DATA UNDER STUDY section start

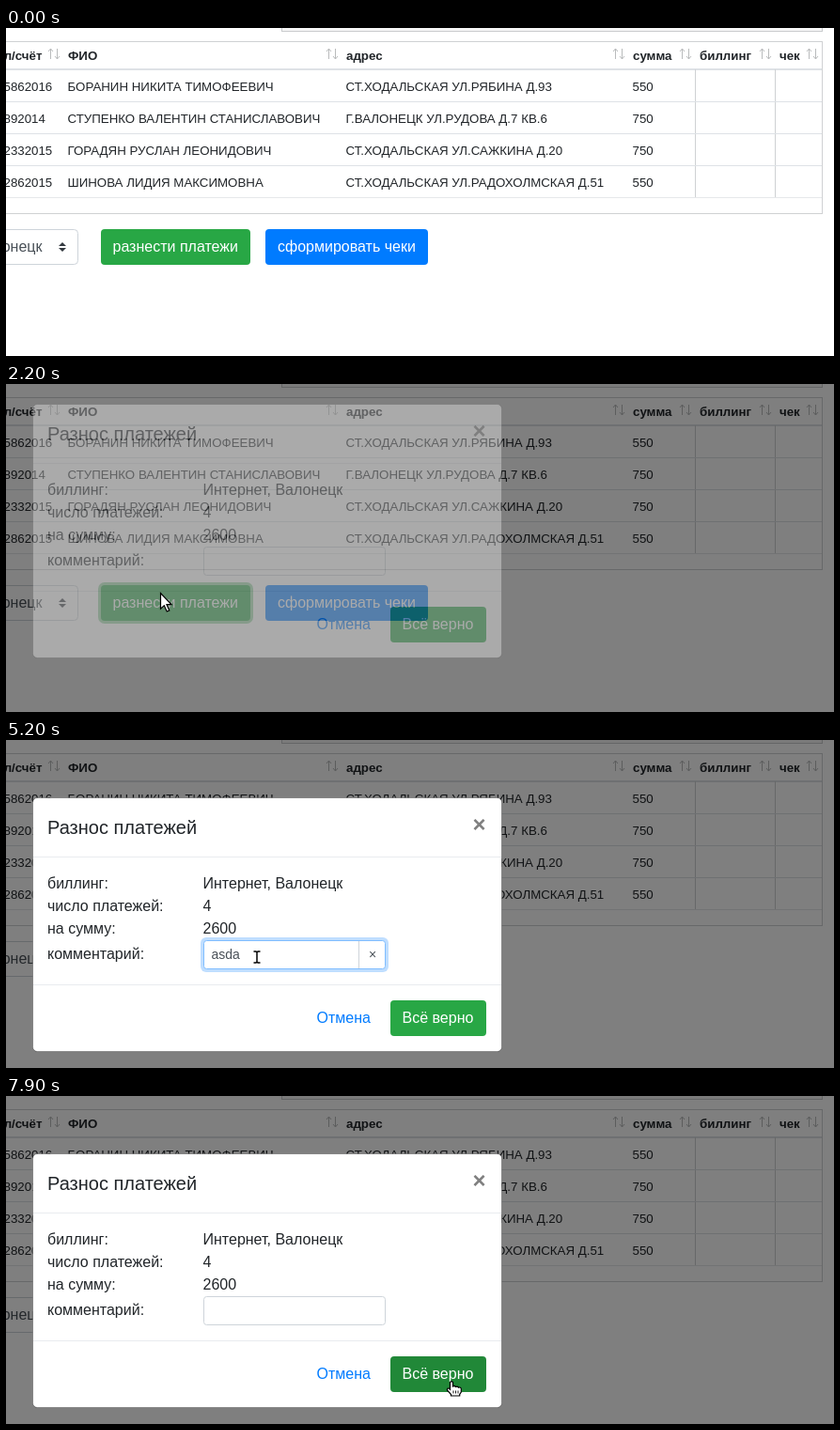
An HTML page that plays this animation: 881x349 px, repeating every 8 s.

```html
<!DOCTYPE html>
<html lang="ru">
<head>
<meta charset="utf-8">
<title>Разнос платежей</title>
<style>
  html, body { margin: 0; width: 100%; height: 100%; overflow: hidden; background: #fff; }
  svg { display: block; width: 881px; height: 349px; }
  text { font-family: "Liberation Sans", Arial, sans-serif; font-size: 16px; fill: #212529; white-space: pre; }
  .cell { font-size: 13.3px; }
  .head { font-size: 13.3px; font-weight: bold; }
  .white { fill: #fff; }
  .muted { fill: #495057; }
</style>
</head>
<body>
<svg id="stage" viewBox="0 0 881 349" xmlns="http://www.w3.org/2000/svg"></svg>
<script>
const LOOP = 8000, STEP = 100;

const text = (x, y, s, cls = '', more = '') => `<text x="${x}" y="${y}" class="${cls}" ${more}>${s}</text>`;
const box = (x, y, w, h, fill, more = '') =>
  `<rect x="${x}" y="${y}" width="${w}" height="${h}" fill="${fill}" ${more}/>`;
const hline = (x1, x2, y, color) => box(x1, y, x2 - x1, 1, color);
const vline = (x, y1, y2, color) => box(x, y1, 1, y2 - y1, color);
const sortIcon = x => `<path d="M${x - 3.5} 33V22m-2.5 3l2.5-3l2.5 3M${x + 3.5} 22v11m-2.5-3l2.5 3l2.5-3"
  fill="none" stroke="#b9bbbc"/>`;

const rows = [
  ['5862016', 'БОРАНИН НИКИТА ТИМОФЕЕВИЧ', 'СТ.ХОДАЛЬСКАЯ УЛ.РЯБИНА Д.93', 550],
  ['892014', 'СТУПЕНКО ВАЛЕНТИН СТАНИСЛАВОВИЧ', 'Г.ВАЛОНЕЦК УЛ.РУДОВА Д.7 КВ.6', 750],
  ['2332015', 'ГОРАДЯН РУСЛАН ЛЕОНИДОВИЧ', 'СТ.ХОДАЛЬСКАЯ УЛ.САЖКИНА Д.20', 750],
  ['2862015', 'ШИНОВА ЛИДИЯ МАКСИМОВНА', 'СТ.ХОДАЛЬСКАЯ УЛ.РАДОХОЛМСКАЯ Д.51', 550],
];
const columns = [-2.5, 65.5, 361.5, 666.5];

function table() {
  const heads = [[66, 'ФИО'], [362, 'адрес'], [667, 'сумма'], [738, 'биллинг'], [823, 'чек']];
  const body = rows.map((row, i) =>
    row.map((value, c) => text(columns[c], 67 + 34 * i, value, 'cell')).join('') +
    hline(0, 868, 78 + 34 * i, i < 3 ? '#dee2e6' : '#e6e8ea')).join('');
  return box(293, -5, 576, 9, '#c9cbcd') + box(294, -5, 574, 8, '#f7f7f7') +
    box(0, 147, 868, 33, '#ececec', 'id="rowHover"') +
    hline(0, 869, 14, '#cfd1d3') + hline(0, 869, 197, '#cfd1d3') + vline(868, 14, 198, '#cfd1d3') +
    box(0, 43, 868, 2, '#dee2e6') + vline(733, 44, 181, '#cfd1d3') + vline(818, 44, 181, '#cfd1d3') +
    text(38.5, 34, 'л/счёт', 'head', 'text-anchor="end"') +
    heads.map(([x, s]) => text(x, 34, s, 'head')).join('') +
    [51, 347, 652, 723, 808, 858].map(sortIcon).join('') + body;
}

function controls() {
  return box(-99.5, 214.5, 176, 37, '#fff', 'rx="4" stroke="#ced4da"') +
    text(38.5, 238, 'онецк', 'muted', 'text-anchor="end"') +
    '<path d="M60 228l-4 4h8zm0 10l-4-4h8z" fill="#343a40"/>' +
    box(98, 211, 165, 44, '#28a745', 'id="payRing" rx="7"') +
    box(101, 214, 159, 38, '#28a745', 'id="pay" rx="4"') + text(113.5, 238, 'разнести платежи', 'white') +
    box(276, 214, 173, 38, '#007bff', 'rx="4"') + text(289, 238, 'сформировать чеки', 'white');
}

function modal() {
  const info = [['биллинг:', 'Интернет, Валонецк'], ['число платежей:', '4'], ['на сумму:', '2600']];
  return box(28.5, 61.5, 499, 270, '#fff', 'rx="5" stroke="#000" stroke-opacity=".3"') +
    text(44, 100, 'Разнос платежей', '', 'style="font-size:20px"') +
    text(503.5, 97.5, '×', '', 'text-anchor="middle" style="font-size:24px;font-weight:bold;fill:#7f7f7f"') +
    hline(29, 527, 124, '#e9ecef') + hline(29, 527, 260, '#e9ecef') +
    info.map(([k, v], i) => text(44, 158 + 24 * i, k) + text(209.5, 158 + 24 * i, v)).join('') +
    text(44, 233, 'комментарий:') +
    box(207, 210, 200, 37, '#bfdeff', 'id="inputRing" rx="6"') +
    box(210.5, 213.5, 193, 30, '#fff', 'id="input" rx="3"') +
    text(218.5, 233, '', 'muted', 'id="typed" style="font-size:14px"') +
    `<g id="clear">${vline(375, 214, 243, '#ced4da')}${text(390, 233, '×', 'muted', 'text-anchor="middle" style="font-size:14px"')}</g>` +
    text(330.5, 301, 'Отмена', '', 'style="fill:#007bff"') +
    box(409, 277, 102, 38, '#28a745', 'id="ok" rx="4"') + text(421.5, 301, 'Всё верно', 'white');
}

// Each pointer shape has its hot spot at 0,0.
const pointers = `
  <path id="arrow" d="M.5 .5V17.2L4.3 13.7L7.2 20L9.8 18.9L7 12.7H12Z" fill="#fff" stroke="#000" stroke-width="1.2"/>
  <g id="hand">
    <path d="M-1.5 1.2Q0-.8 1.5 1.2V5.5Q3.3 4.3 4.5 6Q6.4 5 7.5 6.7Q10 6 10.3 8V11.5L8.7 14V15.5H-.5V14L-4.6 9.5Q-4.5 7-2.7 7.6L-1.5 8.8Z"
      fill="#fff" stroke="#000" stroke-width="1.2"/>
    <path d="M2 10v3M4.5 10v3M7 10v3" stroke="#000" stroke-width=".9"/>
  </g>
  <g id="beam" fill="none">
    <path d="M-3-6H3M0-6V6M-3 6H3" stroke="#fff" stroke-width="3.6"/>
    <path d="M-3.5-6H-1L0-5L1-6H3.5M0-5V5M-3.5 6H-1L0 5L1 6H3.5" stroke="#000" stroke-width="1.5"/>
  </g>`;

document.getElementById('stage').innerHTML = table() + controls() +
  box(0, 0, 881, 349, '#000', 'id="backdrop"') + `<g id="modal">${modal()}</g><g id="pointer">${pointers}</g>`;

const el = id => document.getElementById(id);
const set = (id, name, value) => el(id).setAttribute(name, value);
const show = (id, on) => set(id, 'visibility', on ? 'visible' : 'hidden');
const ramp = (t, from, to) => Math.min(1, Math.max(0, (t - from) / (to - from)));
const mix = (a, b, k) => `rgb(${a.map((v, i) => Math.round(v + (b[i] - v) * k))})`;
const inside = (p, x, y, w, h) => p.x >= x && p.x < x + w && p.y >= y && p.y < y + h;

const GREEN = [40, 167, 69], HOVER = [33, 136, 56], PRESSED = [30, 126, 52];
const BORDER = [206, 212, 218], FOCUS = [128, 189, 255];

// time, x, y of the pointer's hot spot
const route = [
  [600, 146, 150], [700, 151, 176], [800, 156, 202], [900, 158, 216.5], [1200, 164, 222],
  [3000, 164, 222], [3100, 164, 223], [3500, 164, 223], [3600, 183, 227], [3700, 226, 229],
  [3800, 256, 231], [3900, 267, 231], [5400, 267, 231], [5500, 270, 232], [5700, 270, 232],
  [6000, 318, 230], [6300, 381, 226], [6500, 389.5, 222.5], [6600, 390, 223],
  [6900, 392, 268], [7000, 392, 268], [7300, 424, 284], [7600, 466, 300], [7900, 474, 303.5],
];

function pointerAt(t) {
  let i = route.findIndex(p => p[0] > t);
  if (i < 0) i = route.length;
  const a = route[Math.max(0, i - 1)], b = route[Math.min(i, route.length - 1)];
  const k = ramp(t, a[0], b[0] === a[0] ? a[0] + 1 : b[0]);
  return { x: a[1] + (b[1] - a[1]) * k, y: a[2] + (b[2] - a[2]) * k };
}

function pointerKind(t, p, hasText) {
  if (t < 2100) return inside(p, 101, 214, 159, 38) ? 'hand' : 'arrow';
  if (t < 2500) return 'arrow';
  if (inside(p, 409, 277, 102, 38)) return 'hand';
  if (!inside(p, 210, 213, 194, 31)) return 'arrow';
  return p.x > 375 && (hasText || t < 6800) ? 'hand' : 'beam';
}

function typedAt(t) {
  if (t < 5000 || t >= 6700) return '';
  return t < 5200 ? 'asd' : t < 5300 ? 'asda' : 'asdasd';
}

function payColor(t) {
  if (t >= 2000) return mix(HOVER, GREEN, ramp(t, 1950, 2100));
  if (t >= 1800) return mix(PRESSED, HOVER, ramp(t, 1750, 1900));
  if (t >= 1600) return mix(HOVER, PRESSED, ramp(t, 1550, 1700));
  return mix(GREEN, HOVER, ramp(t, 790, 930));
}

function draw(time) {
  const t = Math.floor(time / STEP) * STEP;
  const p = pointerAt(t), typed = typedAt(t);
  const focus = ramp(t, 4200, 4500) * (1 - ramp(t, 7000, 7300));

  show('rowHover', t >= 600 && t < 2100 && inside(p, 0, 147, 868, 34));
  set('pay', 'fill', payColor(t));
  set('payRing', 'opacity', ramp(t, 1550, 1750) / 2);

  set('backdrop', 'opacity', ramp(t, 2100, 2200) / 2);
  set('modal', 'opacity', ramp(t, 2150, 2300));
  const lift = -50 * Math.pow(1 - ramp(t, 2150, 2400), 1.056);
  set('modal', 'transform', `translate(0 ${Math.round(lift)})`);

  set('inputRing', 'opacity', focus);
  set('input', 'stroke', mix(BORDER, FOCUS, focus));
  el('typed').textContent = typed;
  set('clear', 'opacity', typed ? 1 : 0);
  set('ok', 'fill', mix(GREEN, HOVER, ramp(t, 7150, 7300)));

  const kind = pointerKind(t, p, typed !== '');
  set('pointer', 'transform', `translate(${p.x} ${p.y})`);
  set('pointer', 'opacity', t < 600 ? 0 : 1);
  for (const id of ['arrow', 'hand', 'beam']) show(id, id === kind);
}

const start = performance.now();
function tick() {
  draw((performance.now() - start) % LOOP);
  requestAnimationFrame(tick);
}
tick();
</script>
</body>
</html>
```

DATA UNDER STUDY section end

• **ABOUT THIS EXERCISE**
Every line above that holds the word "body" is to be found and copied.

• **SOLUTION TO THIS PROBLEM**
  html, body { margin: 0; width: 100%; height: 100%; overflow: hidden; background: #fff; }
<body>
  const body = rows.map((row, i) =>
    [51, 347, 652, 723, 808, 858].map(sortIcon).join('') + body;
</body>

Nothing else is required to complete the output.